◆ **How to complete this task**
Return all of the data verbatim, dropping any picture.
*** Records shown Section Begins ***
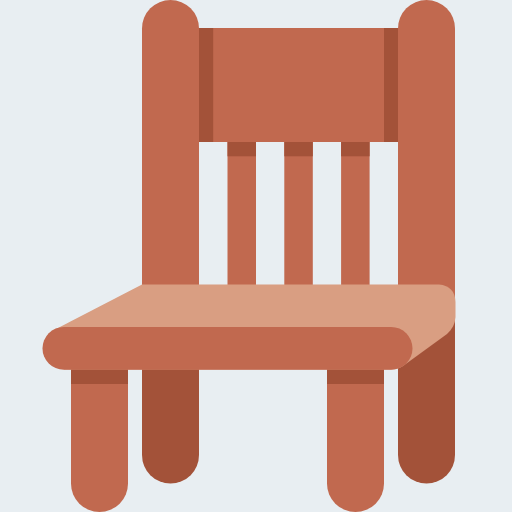
<!DOCTYPE html>
<html lang="en">
<head>
<meta charset="utf-8">
<title>Wooden chair</title>
<style>
:root {
  --background: #e8eef2;
  --wood: #c1694f;
  --wood-dark: #a35239;
  --wood-light: #d99e82;
}
html, body { margin: 0; height: 100%; overflow: hidden; background: var(--background); }
svg { display: block; width: 512px; height: 512px; }
.wood { fill: var(--wood); }
.shade { fill: var(--wood-dark); }
.seat-top { fill: var(--wood-light); }
</style>
</head>
<body>
<svg viewBox="0 0 512 512" role="img" aria-label="Wooden chair">
  <defs>
    <g id="slat">
      <rect class="wood" x="227.5" y="142" width="28.5" height="146"/>
      <rect class="shade" x="227.5" y="142" width="28.5" height="14.3"/>
    </g>
    <g id="front-leg">
      <path class="wood" d="M71 366H128V483.5A28.5 28.5 0 0 1 71 483.5Z"/>
      <rect class="shade" x="71" y="366" width="57" height="18"/>
    </g>
    <path id="back-leg" class="shade" d="M142 300H199V455A28.5 28.5 0 0 1 142 455Z"/>
    <path id="back-post" class="wood" d="M142 320V28.5A28.5 28.5 0 0 1 199 28.5V320Z"/>
  </defs>

  <g id="back-legs">
    <use href="#back-leg"/>
    <use href="#back-leg" x="256"/>
  </g>

  <g id="backrest">
    <use href="#slat"/>
    <use href="#slat" x="56.8"/>
    <use href="#slat" x="113.6"/>
    <rect class="wood" x="198" y="28" width="201" height="114"/>
    <rect class="shade" x="198" y="28" width="15.2" height="114"/>
    <rect class="shade" x="384" y="28" width="15" height="114"/>
    <use href="#back-post"/>
    <use href="#back-post" x="256"/>
  </g>

  <g id="front-legs">
    <use href="#front-leg"/>
    <use href="#front-leg" x="256"/>
  </g>

  <g id="seat">
    <path class="seat-top" d="M56 329L142 284.5H439Q455 286 455.5 302V317Q455 327 447 334L403 366Q398 369.5 391 369.5H64Z"/>
    <rect class="wood" x="42.5" y="327" width="370" height="42.7" rx="21.3"/>
  </g>
</svg>
</body>
</html>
*** Records shown Section Ends ***
◆ **Your response**
<!DOCTYPE html>
<html lang="en">
<head>
<meta charset="utf-8">
<title>Wooden chair</title>
<style>
:root {
  --background: #e8eef2;
  --wood: #c1694f;
  --wood-dark: #a35239;
  --wood-light: #d99e82;
}
html, body { margin: 0; height: 100%; overflow: hidden; background: var(--background); }
svg { display: block; width: 512px; height: 512px; }
.wood { fill: var(--wood); }
.shade { fill: var(--wood-dark); }
.seat-top { fill: var(--wood-light); }
</style>
</head>
<body>
<svg viewBox="0 0 512 512" role="img" aria-label="Wooden chair">
  <defs>
    <g id="slat">
      <rect class="wood" x="227.5" y="142" width="28.5" height="146"/>
      <rect class="shade" x="227.5" y="142" width="28.5" height="14.3"/>
    </g>
    <g id="front-leg">
      <path class="wood" d="M71 366H128V483.5A28.5 28.5 0 0 1 71 483.5Z"/>
      <rect class="shade" x="71" y="366" width="57" height="18"/>
    </g>
    <path id="back-leg" class="shade" d="M142 300H199V455A28.5 28.5 0 0 1 142 455Z"/>
    <path id="back-post" class="wood" d="M142 320V28.5A28.5 28.5 0 0 1 199 28.5V320Z"/>
  </defs>

  <g id="back-legs">
    <use href="#back-leg"/>
    <use href="#back-leg" x="256"/>
  </g>

  <g id="backrest">
    <use href="#slat"/>
    <use href="#slat" x="56.8"/>
    <use href="#slat" x="113.6"/>
    <rect class="wood" x="198" y="28" width="201" height="114"/>
    <rect class="shade" x="198" y="28" width="15.2" height="114"/>
    <rect class="shade" x="384" y="28" width="15" height="114"/>
    <use href="#back-post"/>
    <use href="#back-post" x="256"/>
  </g>

  <g id="front-legs">
    <use href="#front-leg"/>
    <use href="#front-leg" x="256"/>
  </g>

  <g id="seat">
    <path class="seat-top" d="M56 329L142 284.5H439Q455 286 455.5 302V317Q455 327 447 334L403 366Q398 369.5 391 369.5H64Z"/>
    <rect class="wood" x="42.5" y="327" width="370" height="42.7" rx="21.3"/>
  </g>
</svg>
</body>
</html>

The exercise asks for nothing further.